Task prompt
Across the entries that follow, work out the number of lines containing the string "body", and state it alone.
[[ Information shown, beginning ]]
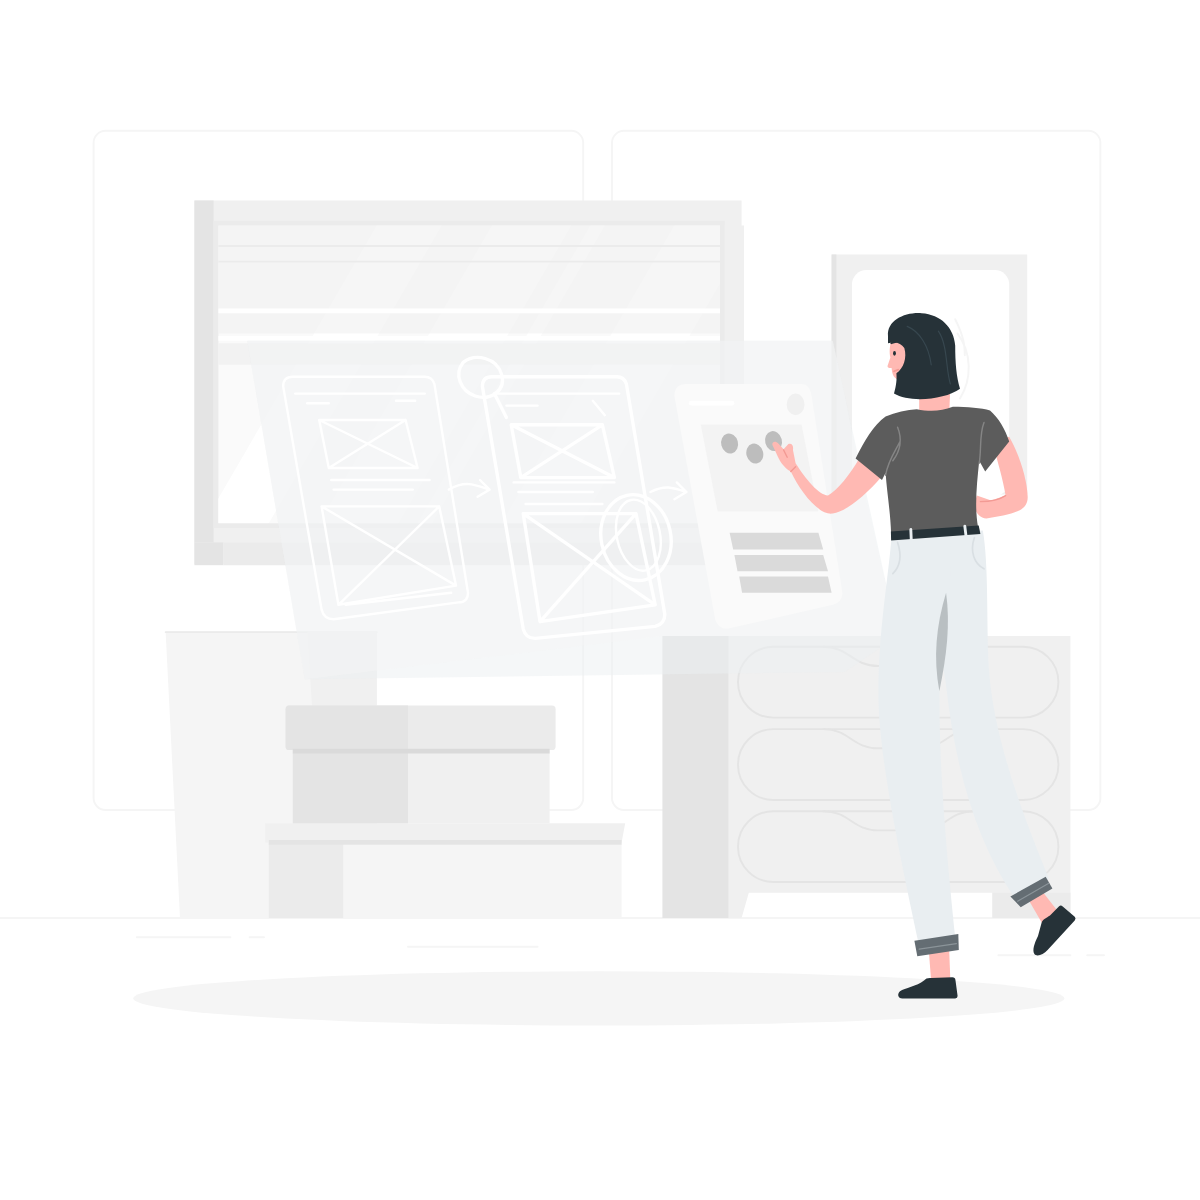
<!DOCTYPE html>
<html lang="en">
<head>
<meta charset="utf-8">
<title>Wireframing on a virtual screen</title>
<style>
:root{
  --white:#ffffff;--haze:#fafafa;--mist:#f5f5f5;--fog:#f0f0f0;--cloud:#ebebeb;--stone:#e4e4e4;--bar:#dadada;
  --dot:#bdbdbd;--ink:#263238;--skin:#ffb9b3;--skin-shade:#f39a94;--shirt:#5c5c5c;--shirt-line:#858585;
  --denim:#e9eef1;--denim-shade:#b9bfc2;--cuff:#646d73;--cuff-line:#8b9499;--screen:#eceff1;
}
html,body{margin:0;background:var(--white);overflow:hidden}
.canvas{display:block;width:1200px;height:1200px}
.line{fill:none;stroke-linecap:round;stroke-linejoin:round}
.room-line{stroke:var(--mist);stroke-width:.8}
.furniture-line{stroke:var(--stone);stroke-width:.8}
.wire{stroke:var(--white);stroke-width:1}
.wire-bold{stroke:var(--white);stroke-width:1.4}
</style>
</head>
<body>
<svg class="canvas" viewBox="0 0 500 500" role="img" aria-label="A woman arranges app wireframes on a large transparent screen in a room">
  <defs>
    <clipPath id="glass"><rect x="91" y="94" width="209" height="124"/></clipPath>
    <g id="crossed-box" class="line wire">
      <path d="M0 0H36L41 20H4ZM0 0 41 20M36 0 4 20"/>
    </g>
    <rect id="drawer" class="line furniture-line" x="307.500" width="133.500" height="29.500" rx="14.700"/>
    <path id="drawer-pull" class="line furniture-line" d="M343 0C354 0 355 8 366 8H383C394 8 395 0 406 0"/>
  </defs>

  <g id="walls" class="line room-line">
    <rect x="39" y="54.500" width="204" height="283" rx="5"/>
    <rect x="255" y="54.500" width="203.500" height="283" rx="5"/>
    <path d="M0 382.500H500M57 390.500H96M104 390.500H110M170 394.500H224M416 398H446M453 398H460"/>
  </g>
  <ellipse id="floor-shadow" cx="249.500" cy="416" rx="194" ry="11.300" fill="var(--mist)"/>

  <g id="window">
    <path d="M81 83.500H309V235H81Z" fill="var(--fog)"/>
    <path d="M81 83.500H89V226H81Z" fill="var(--stone)"/>
    <path d="M89 92H302V220H89Z" fill="var(--cloud)"/>
    <path d="M91 94H300V218H91Z" fill="var(--haze)"/>
    <g clip-path="url(#glass)">
      <path d="M157 94H184L112 218H85ZM205 94H238L166 218H133ZM246 94H252L180 218H174ZM281 94H300V118L242 218H209Z" fill="var(--white)"/>
      <path d="M91 94H300V139H91Z" fill="var(--fog)" opacity=".62"/>
      <path class="line" d="M91 102.500H300M91 109H300" stroke="var(--cloud)" stroke-width=".8"/>
      <path class="line" d="M91 129.500H300M91 141H300" stroke="var(--white)" stroke-width="2"/>
      <path d="M91 143H300V152H91Z" fill="var(--fog)" opacity=".8"/>
    </g>
    <path d="M302 94H310V235H302Z" fill="var(--fog)"/>
    <path d="M81 226H93V235.500H81Z" fill="var(--stone)"/>
    <path d="M93 226H310V235.500H93Z" fill="var(--cloud)"/>
  </g>

  <g id="wall-mirror">
    <path d="M346.500 106H428V206H346.500Z" fill="var(--fog)"/>
    <path d="M346.500 106H348.500V206H346.500Z" fill="var(--stone)"/>
    <rect x="355" y="112.500" width="65.500" height="94" rx="6" fill="var(--white)"/>
    <path class="line room-line" d="M399 139C405 147 405 158 400 166M398 133C402 141 402 145 402 148"/>
  </g>

  <g id="storage-bin">
    <path d="M69 263H157V382.500H75Z" fill="var(--mist)"/>
    <path class="line" d="M69 263.400H157" stroke="var(--cloud)" stroke-width=".7"/>
    <path d="M128 263H157V294H130Z" fill="var(--fog)"/>
  </g>

  <g id="boxes">
    <path d="M112 348H259V382.500H112Z" fill="var(--mist)"/>
    <path d="M112 348H143V382.500H112Z" fill="var(--cloud)"/>
    <path d="M110.500 343H260.500L259 351H110.500Z" fill="var(--fog)"/>
    <path d="M112 350H259V352H112Z" fill="var(--stone)"/>
    <path d="M122 311H229V343H122Z" fill="var(--fog)"/>
    <path d="M122 311H170V343H122Z" fill="var(--stone)"/>
    <rect x="119" y="294" width="112.500" height="18.500" rx="1.500" fill="var(--cloud)"/>
    <path d="M120.500 294H170V312.500H120.500Q119 312.500 119 311V295.500Q119 294 120.500 294Z" fill="var(--stone)"/>
    <path d="M122 312H229V314H122Z" fill="var(--bar)"/>
  </g>

  <g id="dresser">
    <path d="M303 265H446V382.500H413.500V372H312L309 382.500H303Z" fill="var(--fog)"/>
    <path d="M276 265H303.500V382.500H276Z" fill="var(--stone)"/>
    <path d="M413.500 372H446V382.500H413.500Z" fill="var(--cloud)"/>
    <use href="#drawer" y="269.500"/><use href="#drawer-pull" y="269.500"/>
    <use href="#drawer" y="303.800"/><use href="#drawer-pull" y="303.800"/>
    <use href="#drawer" y="338"/><use href="#drawer-pull" y="338"/>
  </g>

  <g id="virtual-screen">
    <path d="M103 142H347L374 265L352 280L127 283Z" fill="var(--screen)" opacity=".5"/>
    <path d="M103 142H347L352 165L358 196L374 265H276L127 283Z" fill="var(--mist)" opacity=".42"/>
    <g id="wireframe-one">
      <path class="line wire" d="M122 157H177Q180 157 181 160L195 247Q195 251 191 251L139 258Q135 258 134 254L118 161Q118 157 122 157Z"/>
      <path class="line wire" d="M123 164H177M128 168H137M165 167H173M138 200H179M139 204H172M144 252 188 247"/>
      <use href="#crossed-box" x="133" y="175"/>
      <path class="line wire" d="M134 211H183L190 244 141 252ZM134 211 190 244M183 211 141 252"/>
    </g>
    <path class="line wire" d="M187 204C194 200 198 202 204 204M200 200 204 204 199 207"/>
    <g id="wireframe-two">
      <path class="line wire-bold" d="M205 157H257Q260 157 261 160L277 256Q277 260 273 261L223 266Q219 266 218 262L201 161Q201 157 205 157Z"/>
      <path class="line wire" d="M207 164H258M211 169H224M247 167 252 173M214 201H256M216 205H247M219 210H251"/>
      <path class="line wire-bold" d="M213 177H251L256 199H217ZM213 177 256 199M251 177 217 199"/>
      <path class="line wire-bold" d="M218 214H265L273 252 225 259ZM218 214 273 252M265 214 225 259"/>
      <path class="line wire-bold" d="M193 151C198 147 207 149 209 156 211 163 204 167 198 165 192 163 189 156 193 151ZM206 164 211 174"/>
      <ellipse class="line wire-bold" cx="265" cy="224" rx="14.500" ry="18" transform="rotate(-12 265 224)"/>
      <ellipse class="line wire" cx="266" cy="223" rx="9" ry="15" transform="rotate(-12 266 223)"/>
    </g>
    <path class="line wire" d="M271 205C277 202 280 203 286 205M282 201 286 205 281 208"/>
    <g id="app-screen">
      <path d="M286 160H334Q337 160 338 164L351 247Q351 251 347 252L303 262Q299 262 298 258L281 165Q281 160 286 160Z" fill="var(--haze)"/>
      <path d="M292 177H334L341 213H299Z" fill="var(--fog)" opacity=".65"/>
      <ellipse cx="331.500" cy="168.500" rx="3.700" ry="4.500" fill="var(--fog)"/>
      <path class="line" d="M288 168H305" stroke="var(--white)" stroke-width="2"/>
      <g fill="var(--dot)">
        <ellipse cx="304" cy="184.800" rx="3.500" ry="4.200" transform="rotate(-15 304 184.800)"/>
        <ellipse cx="314.500" cy="189" rx="3.500" ry="4.200" transform="rotate(-15 314.500 189)"/>
        <ellipse cx="322.300" cy="183.800" rx="3.500" ry="4.200" transform="rotate(-15 322.300 183.800)"/>
      </g>
      <path d="M304 222H341L343 229H305.500ZM306 231.200H343L345 238H307.300ZM308 240.200H345L346.500 247H309.200Z" fill="var(--bar)"/>
    </g>
  </g>

  <g id="woman">
    <g id="far-leg">
      <path d="M428 374 434 371 441 380 435 386Z" fill="var(--skin)"/>
      <path d="M431 397.500C430 396 431 393 432.500 390L434 384.500C434.500 383 436 382.500 437.500 381.500L441.300 377.600Q442 377 442.800 377.700L447.800 382Q448.500 382.700 447.800 383.500L436.500 395.800C434.700 397.800 432 398.800 431 397.500Z" fill="var(--ink)"/>
      <path d="M379 223 409.500 221C412 235 411 259 412 278C414 309 427 341 437 366L423 374.500C407 351 398 321 394 284L388 250Z" fill="var(--denim)"/>
      <path d="M421 373.500 435.700 365.300 438.500 370.200 425.300 378Z" fill="var(--cuff)"/>
      <path class="line" d="M424 375.500 437 368" stroke="var(--cuff-line)" stroke-width=".5"/>
    </g>
    <g id="near-leg">
      <path d="M387 396H395.500L396 409H388Z" fill="var(--skin)"/>
      <path d="M375 413C377 411.500 382 411 385 408.500Q386 407.300 388 407.500L396.800 407.200Q398 407.200 398.100 408.300L399 415Q399 416 398 416H376C374 416 373.800 414 375 413Z" fill="var(--ink)"/>
      <path d="M371.500 223.500 396 222C397 238 394 262 391.500 286C391 321 395 361 398 390.500L382.500 392C376 361 366 316 366 289C366 263 370 242 371.500 223.500Z" fill="var(--denim)"/>
      <path d="M394.200 247C390 261 388.800 274 391.400 288C394.500 273 396 260 394.200 247Z" fill="var(--denim-shade)"/>
      <path d="M381 392 399.300 389.200 399.500 395.800 382.200 398.400Z" fill="var(--cuff)"/>
      <path class="line" d="M383 395.500 398.500 393.200" stroke="var(--cuff-line)" stroke-width=".5"/>
    </g>
    <path class="line" d="M374 226C376 232 375 236 372 239M406 224C404 230 406 235 410 237" stroke="#d9dfe3" stroke-width=".7"/>

    <g id="resting-arm">
      <path d="M413.500 184 420.500 182C425 190 428 200 428.200 207C428.300 212 424 213.500 418 214.800L411 216C408 216 406 213 406 210L407 206.500 413 208.500 419 206.500C418 200 415.500 192 413.500 184Z" fill="var(--skin)"/>
      <path class="line" d="M419 206.500C416 208.500 412 209 408.500 209" stroke="var(--skin-shade)" stroke-width=".6"/>
    </g>
    <g id="pointing-arm">
      <path d="M358 191 367 199C361 206 353 213 347 214C341 215 333 204 329.500 196.500C326.500 195 324.500 191.500 323.500 189L321.800 185.300C321.800 183.800 323.300 183.800 324.300 184.800L326.500 187.200 328.500 185C330 184.500 330.700 186 330.400 187.500L331.500 193C336 200 341 206 345 206.500C349 204 354 198 358 191Z" fill="var(--skin)"/>
      <path class="line" d="M326.500 187.500 328 190.500M329.500 196.500 331.500 194.500" stroke="var(--skin-shade)" stroke-width=".6"/>
    </g>

    <path id="neck" d="M383 160 396 161 395.500 172 383 172.500Z" fill="var(--skin)"/>
    <g id="t-shirt">
      <path d="M382 170.500C387 171.500 392 171.500 397 169.500C403 169.500 409 170 412.500 171C416 174 419 179 420.500 184L410.500 196.500 408 192C407 202 406 211 407.500 219.500L371.300 222.500C371 213 369.500 205 369 197L367.500 200 356.500 191C360 184 364 177 369 173.500C373 171.800 378 170.800 382 170.500Z" fill="var(--shirt)"/>
      <path class="line" d="M369 198C370 192 373 188 375 184M374 178C376 183 375 188 372 192M408 193C409 187 408 181 410 176" stroke="var(--shirt-line)" stroke-width=".6"/>
    </g>
    <g id="belt">
      <path d="M371.200 221.500 407.800 219 408.500 222.500 371.300 225.200Z" fill="var(--ink)"/>
      <path class="line" d="M379.500 220.600 379.700 225M402 219.200 402.500 223.300" stroke="var(--denim)" stroke-width="1.200"/>
    </g>

    <g id="head">
      <path d="M372 140C370.500 144 370.500 147 371 149L369.800 152.500Q369.800 153.500 371.500 153.300C371.700 156 372.500 158 375 158.200L383 157 382 140Z" fill="var(--skin)"/>
      <path class="line" d="M371.400 143 373.600 142.300" stroke="var(--ink)" stroke-width=".8"/>
      <ellipse cx="372.700" cy="147.200" rx=".6" ry="1" fill="var(--ink)"/>
      <path class="line" d="M372.500 154.700 374.300 154" stroke="var(--skin-shade)" stroke-width=".7"/>
      <path d="M370 140C369.500 133.500 377 130 384 130.500C392 131 397.500 136.500 398 144C398 151 398.500 157 400 162C394 166.500 379 168 372.500 164C373.500 160.500 373.700 158 373.500 155.500C376.500 153.500 378 149 376.800 145C375.500 142.800 373 142.200 370 143Z" fill="var(--ink)"/>
      <path class="line" d="M378 136C383 138 387 144 388 152M391 138C395 144 394 154 396 160" stroke="#37474f" stroke-width=".5"/>
    </g>
  </g>
</svg>
</body>
</html>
[[ Information shown, end ]]
Solution for this exercise
3